But she is feeling pressure. A Labour lawmaker, Stella Creasy, who called an emergency debate on the matter on Wednesday, wants to repeal parts of the 1861 Offenses Against the Person Act, which criminalized abortion in most cases but was lifted for women in England, Scotland and Wales in 1967. During the debate, the equalities minister, Penny Mordaunt, told Northern Ireland’s leaders to get moving on decriminalizing abortion, adding in a Twitter post, “if you don’t, we will.”
The Northern Ireland secretary, Karen Bradley, said she supported liberalization, though she argued that the matter “should be decided by the people of Northern Ireland.”
Eleanor Crossey Malone, an organizer of ROSA, an abortion rights group, said that she was disappointed that the British court had not “intervened” to improve women’s rights in Northern Ireland. “We’re going to have to build a movement,” she said.
“We’re going to have to fight regardless, and we can’t wait” for Northern Ireland’s executive assembly to restart, she said. “We believe that if the people of Northern Ireland were making the decision, we would not be in this situation right now.”
In research on attitudes toward abortion conducted last year by Ulster University in Northern Ireland, an overwhelming majority of respondents said they supported legalizing abortion in cases of rape, incest or if a baby would not survive in the womb or shortly after birth.

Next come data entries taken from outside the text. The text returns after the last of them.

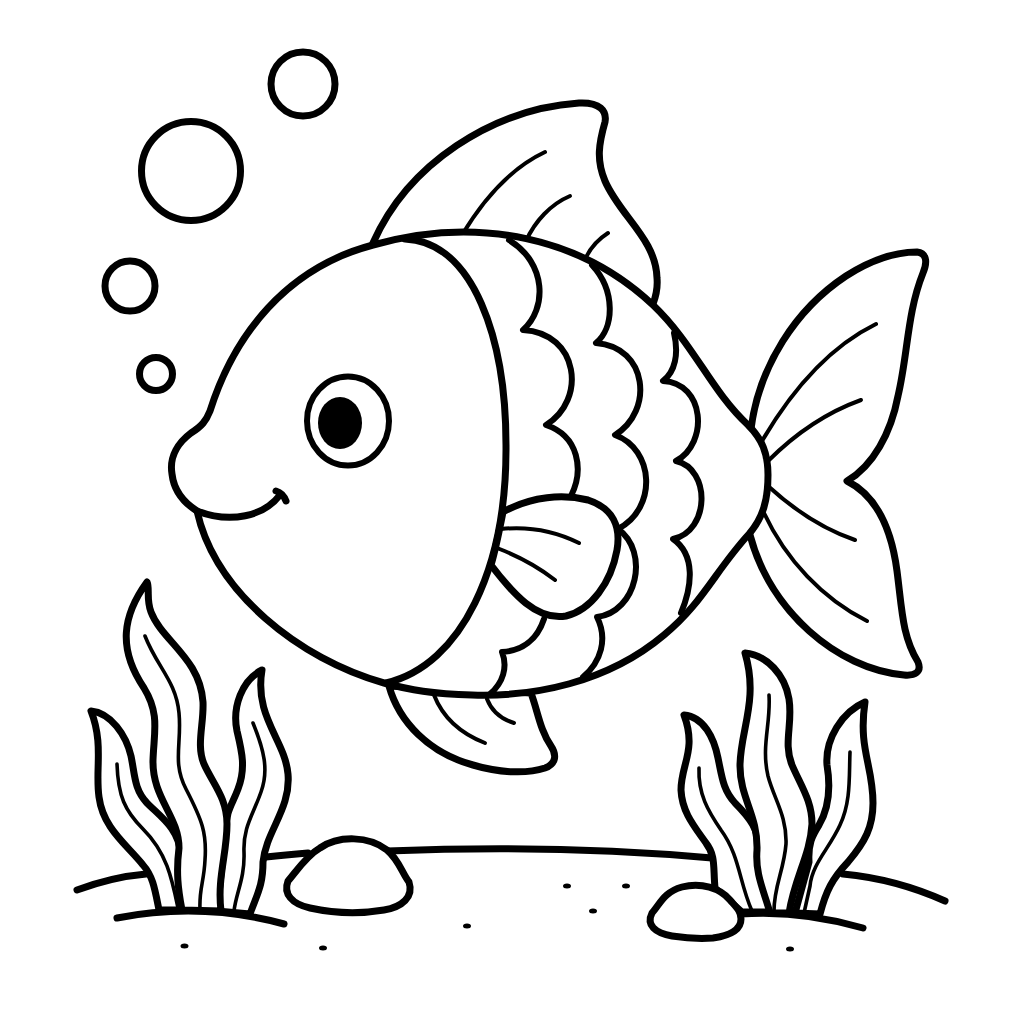
<!DOCTYPE html>
<html lang="en">
<head>
<meta charset="utf-8">
<title>Fish colouring page</title>
<style>
:root { --paper: #fff; --ink: #000; }
html, body { margin: 0; background: var(--paper); overflow: hidden; }
.page { display: block; width: 1024px; height: 1024px; }
.outline { fill: var(--paper); stroke: var(--ink); stroke-width: 7; stroke-linecap: round; stroke-linejoin: round; }
.line { fill: none; }
.scale { fill: none; stroke-width: 6; }
.ray { fill: none; stroke-width: 4; }
.vein { fill: none; stroke-width: 3.6; }
.solid { fill: var(--ink); }
</style>
</head>
<body>
<svg class="page" viewBox="0 0 1024 1024" role="img" aria-label="Line drawing of a smiling fish with bubbles, seaweed and stones">
  <g id="bubbles" class="outline">
    <circle cx="303" cy="84" r="32"/>
    <circle cx="191" cy="171" r="49.5"/>
    <circle cx="130" cy="286" r="25"/>
    <circle cx="156" cy="374" r="16.5"/>
  </g>

  <g id="seabed" class="outline">
    <path class="line" d="M77 890Q112 877 146 874"/>
    <path class="line" d="M266 857Q285 855 308 853M387 851Q560 844 712 858"/>
    <path class="line" d="M843 874Q896 879 945 901"/>
  </g>

  <g id="seaweed-left" class="outline">
    <path d="M159 910C155 890 153 876 143 865C126 844 103 828 99 797C95 770 104 744 91 711C111 713 126 735 131 756C135 775 134 789 147 803C162 818 178 828 181 854L190 910Z"/>
    <path d="M250 914C257 894 263 886 263 862C266 831 291 809 288 774C285 740 254 717 262 670C242 680 232 707 237 731C242 752 246 768 238 789C232 805 226 811 226 829L217 911Z"/>
    <path d="M182 910C178 889 176 872 179 848C179 816 152 798 153 760C154 732 160 714 144 688C117 648 123 615 147 582C150 589 146 599 151 612C162 641 200 658 203 702C204 724 196 745 204 764C213 784 227 798 227 824C227 854 217 878 221 911Z"/>
    <g class="vein">
      <path d="M117 764C118 796 125 811 143 829C167 853 172 879 178 908"/>
      <path d="M145 636C157 667 176 681 179 713C182 744 172 762 186 789C202 820 207 833 205 860C204 882 199 889 200 909"/>
      <path d="M253 723C264 750 269 770 261 792C253 815 243 827 244 852C245 878 236 893 234 911"/>
    </g>
    <path class="line" d="M117 918C169 908 225 908 284 924"/>
  </g>

  <g id="seaweed-right" class="outline">
    <path d="M715 888C713 867 716 856 706 843C694 826 682 812 681 790C681 764 697 750 684 715C704 717 714 738 718 758C722 777 723 790 735 803C750 818 759 830 759 850L770 912L742 912Z"/>
    <path d="M820 914C826 891 832 879 848 862C865 842 873 827 873 803C873 765 858 749 865 702C842 712 825 739 827 765C831 789 829 808 819 825C812 836 808 844 809 862L795 913Z"/>
    <path d="M770 913C764 891 755 874 757 850C758 815 740 798 740 766C740 731 759 700 745 653C767 655 785 675 789 699C793 724 783 743 792 765C801 786 812 801 812 824C810 856 795 876 789 913Z"/>
    <g class="vein">
      <path d="M699 768C698 794 708 811 721 830C740 856 739 882 752 911"/>
      <path d="M769 695C771 723 761 746 768 776C774 799 787 816 786 844C784 870 774 886 774 911"/>
      <path d="M850 752C849 777 851 802 840 825C829 849 812 864 810 886L804 913"/>
    </g>
    <path class="line" d="M740 914C782 911 822 916 863 928"/>
  </g>

  <g id="stones" class="outline">
    <path d="M288 881C296 872 306 856 320 848C339 835 369 836 387 850C399 860 402 873 409 882C414 897 402 907 384 910C360 914 333 913 310 908C292 904 283 894 288 881Z"/>
    <path d="M652 913C660 904 664 892 682 887C701 882 720 888 730 900C736 907 741 911 741 919C741 931 727 936 713 938C699 939 685 938 672 936C655 933 646 925 652 913Z"/>
  </g>

  <g id="sand-grains" class="solid">
    <ellipse cx="184.500" cy="946" rx="4" ry="2.500"/>
    <ellipse cx="323" cy="948" rx="4" ry="2.500"/>
    <ellipse cx="467" cy="926" rx="4" ry="2.500"/>
    <ellipse cx="567" cy="886" rx="4" ry="2.500"/>
    <ellipse cx="626" cy="886" rx="4" ry="2.500"/>
    <ellipse cx="593" cy="911" rx="4" ry="2.500"/>
    <ellipse cx="790" cy="949" rx="4" ry="2.500"/>
  </g>

  <g id="fish" class="outline">
    <g id="tail">
      <path d="M751 429C759 366 796 309 846 276C871 260 895 252 917 252C926 253 928 261 923 273C907 313 908 354 898 396C891 433 873 466 847 481C879 497 892 533 897 571C902 609 902 636 918 662C922 672 915 676 904 675C837 669 770 611 750 535Z"/>
      <g class="ray">
        <path d="M762 441C789 395 827 348 876 324"/>
        <path d="M768 461C794 435 825 413 861 400"/>
        <path d="M768 486C793 509 823 529 855 540"/>
        <path d="M764 513C786 560 823 599 867 621"/>
      </g>
    </g>

    <g id="back-fin">
      <path d="M373 243C408 164 492 109 579 103C600 102 607 111 605 122C599 143 596 160 605 181C620 216 656 239 657 278C658 289 656 296 653 304L520 300Z"/>
      <g class="ray">
        <path d="M462 235C483 200 511 168 545 152"/>
        <path d="M526 241C535 221 551 204 570 196"/>
        <path d="M584 262C589 249 597 240 608 233"/>
      </g>
    </g>

    <g id="belly-fin">
      <path d="M389 686C399 722 429 753 473 765C500 773 527 774 545 768C556 764 557 755 551 746C540 730 538 712 531 693Z"/>
      <g class="ray">
        <path d="M434 695C443 718 462 734 485 743"/>
        <path d="M487 699C492 712 501 719 514 723"/>
      </g>
    </g>

    <path id="body" d="M197 511C186 504 174 492 172 474C169 456 179 442 191 433C202 426 206 421 210 411C234 335 286 268 373 245C479 215 582 238 653 305C694 344 711 391 748 425C762 439 768 453 768 475C768 500 763 518 749 534C715 571 703 603 664 635C607 683 533 697 472 695C433 694 410 690 384 683C299 659 215 592 197 511Z"/>

    <g id="scales" class="scale">
      <path d="M509 240C547 263 547 309 523 330C579 333 587 400 546 425C579 436 584 470 571 496M544 619C537 640 522 651 502 652C508 667 503 683 490 694"/>
      <path d="M592 265C616 291 614 328 596 343C648 347 654 411 615 435C654 449 658 508 618 529C650 552 637 612 597 617C608 639 601 662 583 677"/>
      <path d="M674 333C679 354 675 372 663 381C705 383 709 443 676 461C711 469 710 531 673 539C696 555 692 587 681 613"/>
    </g>

    <path id="gill-edge" class="line" d="M405 239C474 242 506 340 506 445C507 567 462 665 386 683"/>

    <g id="side-fin">
      <path d="M503 512C532 496 563 494 588 500C613 508 621 527 617 550C611 583 591 610 566 616C537 621 513 594 491 565C496 548 499 532 503 512Z"/>
      <path class="ray" d="M501 529C530 526 557 532 579 543"/>
      <path class="ray" d="M497 548C518 556 537 566 555 580"/>
    </g>

    <g id="face">
      <path class="line" d="M197 511C231 524 264 516 280 495M276 491Q283 493 286 501"/>
      <ellipse cx="348" cy="421" rx="41" ry="44.500" stroke-width="6"/>
      <ellipse class="solid" cx="340" cy="423" rx="22" ry="26" stroke="none"/>
    </g>
  </g>
</svg>
</body>
</html>
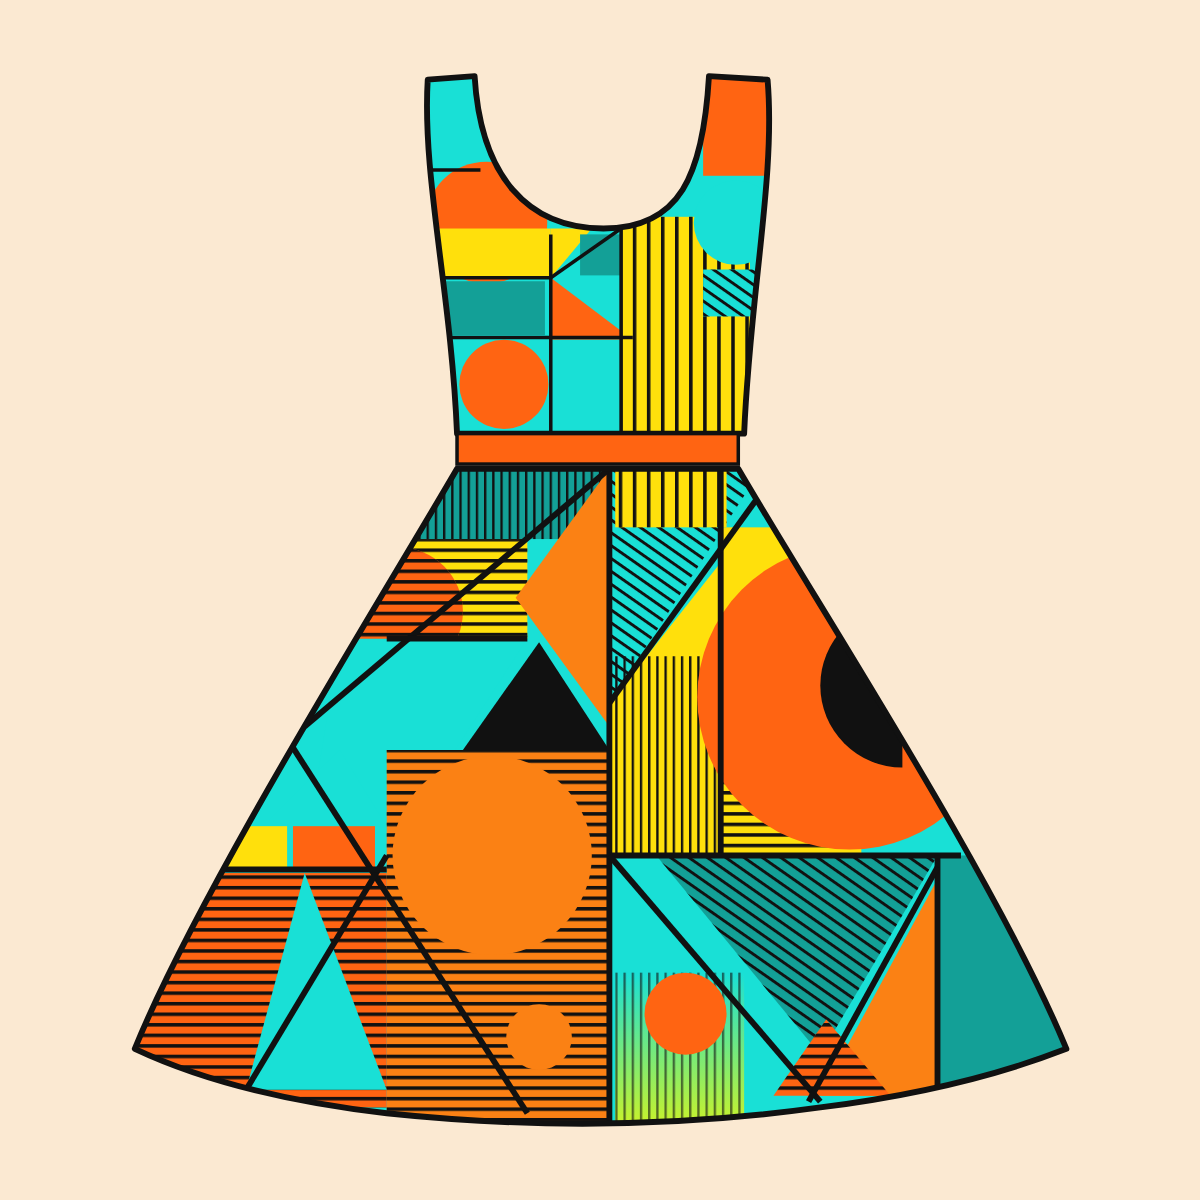
<!DOCTYPE html>
<html lang="en">
<head>
<meta charset="utf-8">
<title>Geometric Sundress</title>
<style>
  :root {
    --backdrop: #fbe9d2;
    --cyan: #19e0d6;
    --teal: #13a097;
    --orange: #ff6412;
    --amber: #fb8114;
    --yellow: #ffe00c;
    --lime: #c9f22a;
    --ink: #111111;
  }
  html, body {
    margin: 0;
    padding: 0;
    width: 1200px;
    height: 1200px;
    overflow: hidden;
    background: var(--backdrop);
  }
  .artboard {
    display: block;
    width: 1200px;
    height: 1200px;
  }
  .seam { fill: none; stroke: var(--ink); stroke-width: 5; stroke-linejoin: round; }
  .seam-thin { fill: none; stroke: var(--ink); stroke-width: 3; }
</style>
</head>
<body>
<svg class="artboard" viewBox="0 0 1024 1024" role="img" aria-label="Sleeveless flared dress with a bold geometric print in cyan, orange, yellow and black">
  <defs>
    <pattern id="stripes-horizontal" width="10" height="9" patternUnits="userSpaceOnUse">
      <rect width="10" height="3" fill="var(--ink)"/>
    </pattern>
    <pattern id="stripes-vertical" width="12" height="10" patternUnits="userSpaceOnUse">
      <rect width="3" height="10" fill="var(--ink)"/>
    </pattern>
    <pattern id="stripes-fine-vertical" width="7" height="10" patternUnits="userSpaceOnUse">
      <rect width="2" height="10" fill="var(--ink)"/>
    </pattern>
    <pattern id="stripes-diagonal" width="9" height="9" patternUnits="userSpaceOnUse" patternTransform="rotate(35)">
      <rect width="9" height="2.5" fill="var(--ink)"/>
    </pattern>
    <linearGradient id="lime-glow" x1="0" y1="0" x2="0" y2="1">
      <stop offset="0" stop-color="var(--cyan)"/>
      <stop offset="1" stop-color="var(--lime)"/>
    </linearGradient>

    <path id="bodice-shape" d="M365,68 L405,65 C410,150 450,195 515,195 C580,195 600,150 605,65 L655,68 C662,150 640,250 635,370 L390,370 C385,250 360,150 365,68 Z"/>
    <path id="skirt-shape" d="M390,400 L630,400 C700,520 850,750 910,895 Q820,930 700,945 Q520,970 330,950 Q200,935 115,895 C170,760 320,520 390,400 Z"/>

    <clipPath id="bodice-clip"><use href="#bodice-shape"/></clipPath>
    <clipPath id="skirt-clip"><use href="#skirt-shape"/></clipPath>
  </defs>

  <rect width="1024" height="1024" fill="var(--backdrop)"/>

  <g class="bodice">
    <g clip-path="url(#bodice-clip)">
      <rect x="350" y="60" width="320" height="320" fill="var(--cyan)"/>
      <rect x="600" y="60" width="70" height="90" fill="var(--orange)"/>
      <circle cx="415" cy="190" r="52" fill="var(--orange)"/>
      <rect x="360" y="195" width="110" height="42" fill="var(--yellow)"/>
      <rect x="360" y="240" width="105" height="46" fill="var(--teal)"/>
      <polygon points="470,237 540,290 470,290" fill="var(--orange)"/>
      <polygon points="470,195 505,195 470,237" fill="var(--yellow)"/>
      <rect x="495" y="200" width="35" height="35" fill="var(--teal)"/>
      <circle cx="430" cy="328" r="38" fill="var(--orange)"/>
      <path d="M470,290 L530,290 A45,45 0 0 1 530,370 L470,370 Z" fill="var(--cyan)"/>
      <rect x="530" y="185" width="110" height="190" fill="var(--yellow)"/>
      <rect x="530" y="185" width="110" height="190" fill="url(#stripes-vertical)"/>
      <rect x="600" y="230" width="50" height="40" fill="var(--cyan)"/>
      <rect x="600" y="230" width="50" height="40" fill="url(#stripes-diagonal)"/>
      <circle cx="628" cy="190" r="36" fill="var(--cyan)"/>
      <line class="seam-thin" x1="360" y1="237" x2="470" y2="237"/>
      <line class="seam-thin" x1="360" y1="288" x2="540" y2="288"/>
      <line class="seam-thin" x1="470" y1="200" x2="470" y2="370"/>
      <line class="seam-thin" x1="530" y1="195" x2="530" y2="370"/>
      <line class="seam-thin" x1="470" y1="237" x2="530" y2="195"/>
      <line class="seam-thin" x1="360" y1="145" x2="410" y2="145"/>
    </g>
    <use href="#bodice-shape" class="seam"/>
  </g>

  <g class="waistband">
    <rect x="390" y="370" width="240" height="26" fill="var(--orange)"/>
    <rect x="390" y="370" width="240" height="26" class="seam-thin"/>
  </g>

  <g class="skirt">
    <g clip-path="url(#skirt-clip)">
      <rect x="100" y="390" width="830" height="580" fill="var(--cyan)"/>
      <rect x="350" y="400" width="170" height="60" fill="var(--teal)"/>
      <rect x="350" y="400" width="170" height="60" fill="url(#stripes-fine-vertical)"/>
      <rect x="340" y="460" width="110" height="85" fill="var(--yellow)"/>
      <rect x="340" y="460" width="110" height="85" fill="url(#stripes-horizontal)"/>
      <circle cx="340" cy="522" r="55" fill="var(--orange)"/>
      <circle cx="340" cy="522" r="55" fill="url(#stripes-horizontal)"/>
      <polygon points="440,510 520,400 520,620" fill="var(--amber)"/>
      <polygon points="520,400 650,400 520,600" fill="var(--cyan)"/>
      <polygon points="520,400 650,400 520,600" fill="url(#stripes-diagonal)"/>
      <rect x="525" y="400" width="95" height="50" fill="var(--yellow)"/>
      <rect x="525" y="400" width="95" height="50" fill="url(#stripes-vertical)"/>
      <polygon points="520,600 615,480 615,730 520,730" fill="var(--yellow)"/>
      <rect x="520" y="560" width="100" height="170" fill="url(#stripes-fine-vertical)"/>
      <rect x="615" y="450" width="120" height="280" fill="var(--yellow)"/>
      <rect x="615" y="600" width="120" height="130" fill="url(#stripes-horizontal)"/>
      <circle cx="725" cy="595" r="130" fill="var(--orange)"/>
      <path d="M770,525 A70,70 0 0 0 770,665 Z" fill="var(--ink)" transform="translate(0,-10)"/>
      <polygon points="290,545 450,545 330,730 260,730" fill="var(--cyan)"/>
      <polygon points="395,640 460,548 520,640" fill="var(--ink)"/>
      <rect x="330" y="640" width="190" height="320" fill="var(--amber)"/>
      <rect x="330" y="640" width="190" height="320" fill="url(#stripes-horizontal)"/>
      <circle cx="420" cy="730" r="85" fill="var(--amber)"/>
      <circle cx="460" cy="885" r="28" fill="var(--amber)"/>
      <rect x="100" y="745" width="230" height="200" fill="var(--orange)"/>
      <rect x="100" y="745" width="230" height="200" fill="url(#stripes-horizontal)"/>
      <polygon points="210,930 260,745 330,930" fill="var(--cyan)"/>
      <polygon points="230,700 290,640 330,705 250,705" fill="var(--cyan)"/>
      <rect x="190" y="705" width="55" height="37" fill="var(--yellow)"/>
      <rect x="250" y="705" width="70" height="37" fill="var(--orange)"/>
      <rect x="520" y="730" width="280" height="240" fill="var(--cyan)"/>
      <polygon points="560,730 800,730 700,900" fill="var(--teal)"/>
      <polygon points="560,730 800,730 700,900" fill="url(#stripes-diagonal)"/>
      <rect x="525" y="830" width="110" height="130" fill="url(#lime-glow)"/>
      <rect x="525" y="830" width="110" height="130" fill="url(#stripes-fine-vertical)" opacity="0.6"/>
      <circle cx="585" cy="865" r="35" fill="var(--orange)"/>
      <polygon points="700,935 800,750 800,935" fill="var(--amber)"/>
      <polygon points="660,935 705,870 760,935" fill="var(--orange)"/>
      <polygon points="660,935 705,870 760,935" fill="url(#stripes-horizontal)"/>
      <rect x="800" y="730" width="130" height="240" fill="var(--teal)"/>
      <g class="seam">
        <line x1="520" y1="400" x2="520" y2="960"/>
        <line x1="615" y1="400" x2="615" y2="730"/>
        <line x1="260" y1="620" x2="520" y2="400"/>
        <line x1="200" y1="560" x2="450" y2="950"/>
        <line x1="520" y1="730" x2="820" y2="730"/>
        <line x1="800" y1="730" x2="800" y2="940"/>
        <line x1="520" y1="730" x2="700" y2="940"/>
        <line x1="800" y1="740" x2="690" y2="940"/>
        <line x1="330" y1="730" x2="210" y2="930"/>
        <line x1="180" y1="742" x2="330" y2="742"/>
        <line x1="520" y1="600" x2="650" y2="420"/>
        <line x1="330" y1="545" x2="450" y2="545"/>
      </g>
    </g>
    <use href="#skirt-shape" class="seam"/>
  </g>
</svg>
</body>
</html>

Still, 60 percent of those surveyed said that abortion should be illegal if a woman became pregnant but did not want to continue with the pregnancy.